On analysing data collected by National Aeronautics and Space Administration’s (NASA’s) Orbiting Carbon Observatory-2 (OCO-2) satellite, which measures level of carbon dioxide in atmosphere, scientists have found that the monster El Nino of 2014-16 caused over 3 billion tonnes of carbon to get released into the atmosphere, pushing carbon dioxide concentration to record levels.
What is El Nino?
- El Nino meansThe Little Boy, or Christ Child in Spanish. It is a complex phenomenon that causes waters to warm up in east-central Pacific Ocean, which in turn causes huge changes in wind directions bringing less rain to south-east Asia and the Indian subcontinent, while increasing rain in other parts of the world.
- El Nino effect typically last 9 to 12 months.
- It occurs on average every two to seven years.
According to a report in the scientific journal Nature, the El Nino led to excessive carbon dioxide releases in following three ways:
(i)Hot weather and drought caused extensive wildfires in south-east Asia.
(ii)Drought in the Amazon rainforest stunted plant growth, reducing the amount of carbon they absorb while growing.

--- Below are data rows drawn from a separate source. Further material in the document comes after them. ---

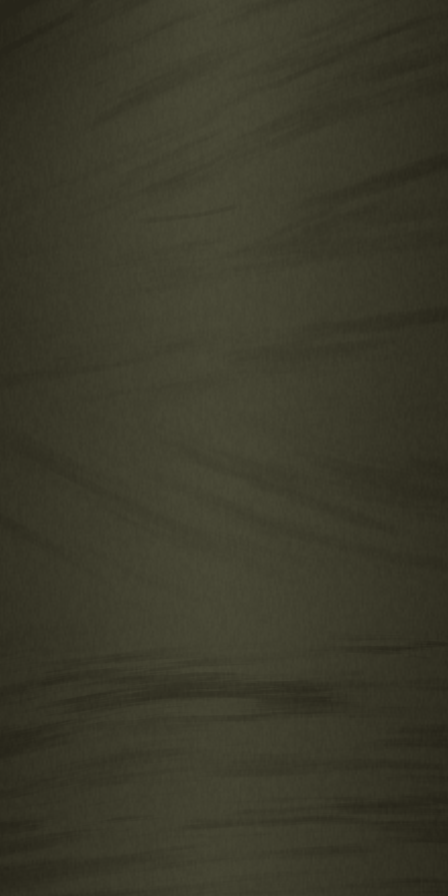
This texture is drawn by a Shadertoy shader. Its source:

```glsl
// A dim olive chalkboard: light falls down the middle and fades to the sides.
// Faint wiped smears are stretched noise, rising at the top, falling in the
// middle and almost flat at the bottom, under a fine fibrous grain.

float hash(vec2 p) {
    vec3 q = fract(vec3(p.xyx) * 0.1031);
    q += dot(q, q.yzx + 33.33);
    return fract((q.x + q.y) * q.z);
}

float noise(vec2 p) {
    vec2 i = floor(p), f = fract(p);
    f = f * f * (3.0 - 2.0 * f);
    return mix(mix(hash(i), hash(i + vec2(1, 0)), f.x),
               mix(hash(i + vec2(0, 1)), hash(i + vec2(1, 1)), f.x), f.y);
}

float fbm(vec2 p) {
    float sum = 0.0, amp = 0.5;
    for (int i = 0; i < 4; i++) {
        sum += amp * noise(p);
        p = p * 2.03 + 17.3;
        amp *= 0.5;
    }
    return sum / 0.9375;
}

// Noise drawn out along a slightly bowed direction
float smear(vec2 p, float slope, float bow, vec2 scale) {
    float across = p.y - slope * p.x - bow * (p.x - 0.5) * (p.x - 0.5);
    across += 0.015 * noise(p * 3.0);
    return fbm(vec2(p.x, across) * scale + 40.0);
}

// Soft horizontal zone between two heights
float zone(float y, float low, float high, float soft) {
    return smoothstep(low - soft, low + soft, y)
         * (1.0 - smoothstep(high - soft, high + soft, y));
}

// Wiped line with ragged edges, from a to b, sagging in its middle
float wipe(vec2 p, vec2 a, vec2 b, float sag, float width) {
    float t = (p.x - a.x) / (b.x - a.x);
    float y = mix(a.y, b.y, t) - sag * 4.0 * t * (1.0 - t);
    float d = abs(p.y - y + 0.012 * (noise(p * vec2(9, 30)) - 0.5));
    float ends = smoothstep(0.0, 0.3, t) * (1.0 - smoothstep(0.9, 1.0, t));
    return ends * (1.0 - smoothstep(width * 0.2, width, d));
}

void mainImage(out vec4 fragColor, in vec2 fragCoord) {
    vec2 p = fragCoord / iResolution.x;

    // Light down the middle, dim sides and upper left corner
    float side = p.x - 0.48;
    float light = 1.1 - 1.55 * sqrt(side * side + 0.012);
    light -= 0.28 * (1.0 - smoothstep(0.0, 0.5, length(p - vec2(0.0, 2.0))));
    light += 0.16 * (fbm(p * vec2(2.5, 3.0) + 5.0) - 0.5);
    light -= 0.1 * (1.0 - smoothstep(0.2, 0.8, p.y));

    // Faint smears in three zones
    float rising = smear(p, 0.42, -0.1, vec2(3.0, 24.0));
    float level = smear(p, 0.16, 0.0, vec2(3.0, 26.0));
    float falling = smear(p, -0.36, 0.25, vec2(2.2, 24.0));
    float flatter = smear(p, 0.09, -0.12, vec2(3.0, 38.0));
    light -= 0.22 * smoothstep(0.5, 0.85, rising) * zone(p.y, 1.5, 2.2, 0.15);
    light -= 0.18 * smoothstep(0.5, 0.85, level) * zone(p.y, 1.1, 1.55, 0.15);
    light -= 0.16 * smoothstep(0.5, 0.85, falling) * zone(p.y, 0.7, 1.05, 0.1);
    light -= 0.22 * smoothstep(0.45, 0.85, flatter) * zone(p.y, -0.3, 0.56, 0.08);

    // Darker dry-brushed bands near the bottom, broken into patches
    float bristles = smear(p, 0.06, -0.1, vec2(6.0, 80.0));
    float patches = smoothstep(0.35, 0.65, noise(p * vec2(3.5, 14.0) + 2.0));
    float bands = zone(p.y - 0.06 * p.x, 0.36, 0.52, 0.06) * (0.5 + 0.5 * p.x)
                + zone(p.y, 0.15, 0.24, 0.04) * (1.0 - 0.6 * p.x);
    light -= 0.36 * bands * patches * smoothstep(0.4, 0.7, bristles);

    // Single wipes: two long falling ones, a short one, faint rising ones
    light -= 0.13 * wipe(p, vec2(0.27, 1.06), vec2(0.92, 0.81), 0.02, 0.02);
    light -= 0.11 * wipe(p, vec2(0.25, 0.99), vec2(1.08, 0.72), 0.04, 0.022);
    light -= 0.16 * wipe(p, vec2(0.28, 1.5), vec2(0.54, 1.54), 0.005, 0.009);
    for (float i = 0.0; i < 6.0; i++) {
        vec2 start = vec2(0.7 * hash(vec2(i, 3.0)) - 0.1, 1.4 + 0.08 * i);
        vec2 reach = vec2(0.4, 0.17) * (0.8 + 0.7 * hash(vec2(i, 8.0)));
        light -= 0.07 * wipe(p, start, start + reach, 0.01, 0.011);
    }

    // Upright fibres and fine speckle
    light += 0.12 * (noise(p * vec2(220.0, 80.0)) - 0.5);
    light += 0.09 * (noise(p * 190.0 + 9.0) - 0.5);

    vec3 shade = vec3(0.152, 0.144, 0.100);
    vec3 olive = vec3(0.288, 0.285, 0.214);
    fragColor = vec4(mix(shade, olive, clamp(light, 0.0, 1.1)), 1.0);
}
```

(ii)Warmer weather and near normal rainfall in Africa caused forests to exhale more CO2.
Current data on Co2 in Atmosphere:
- In recent times, CO2 emissions from burning of fossil fuels had flattened out to about 36.2 billion tonnes in 2014 and 2015.
- Projections for 2016 too indicated that emissions were still flat.
- CO2 concentrations in the atmosphere crossed 400 parts per million (ppm) in 2016 for the whole year and were reported at about 407 parts per million for July 2017.
- The rate of growth of carbon in the atmosphere hit an all time high of 2.94 ppm per year in 2015 and slightly below that at 2.89 ppm per year in 2016.
- It can thus be inferred that carbon was being added to the atmosphere at a much higher rate than ever before even though carbon emissions were flat.
- The data from OCO-2 has thereby helped in deciphering this situation.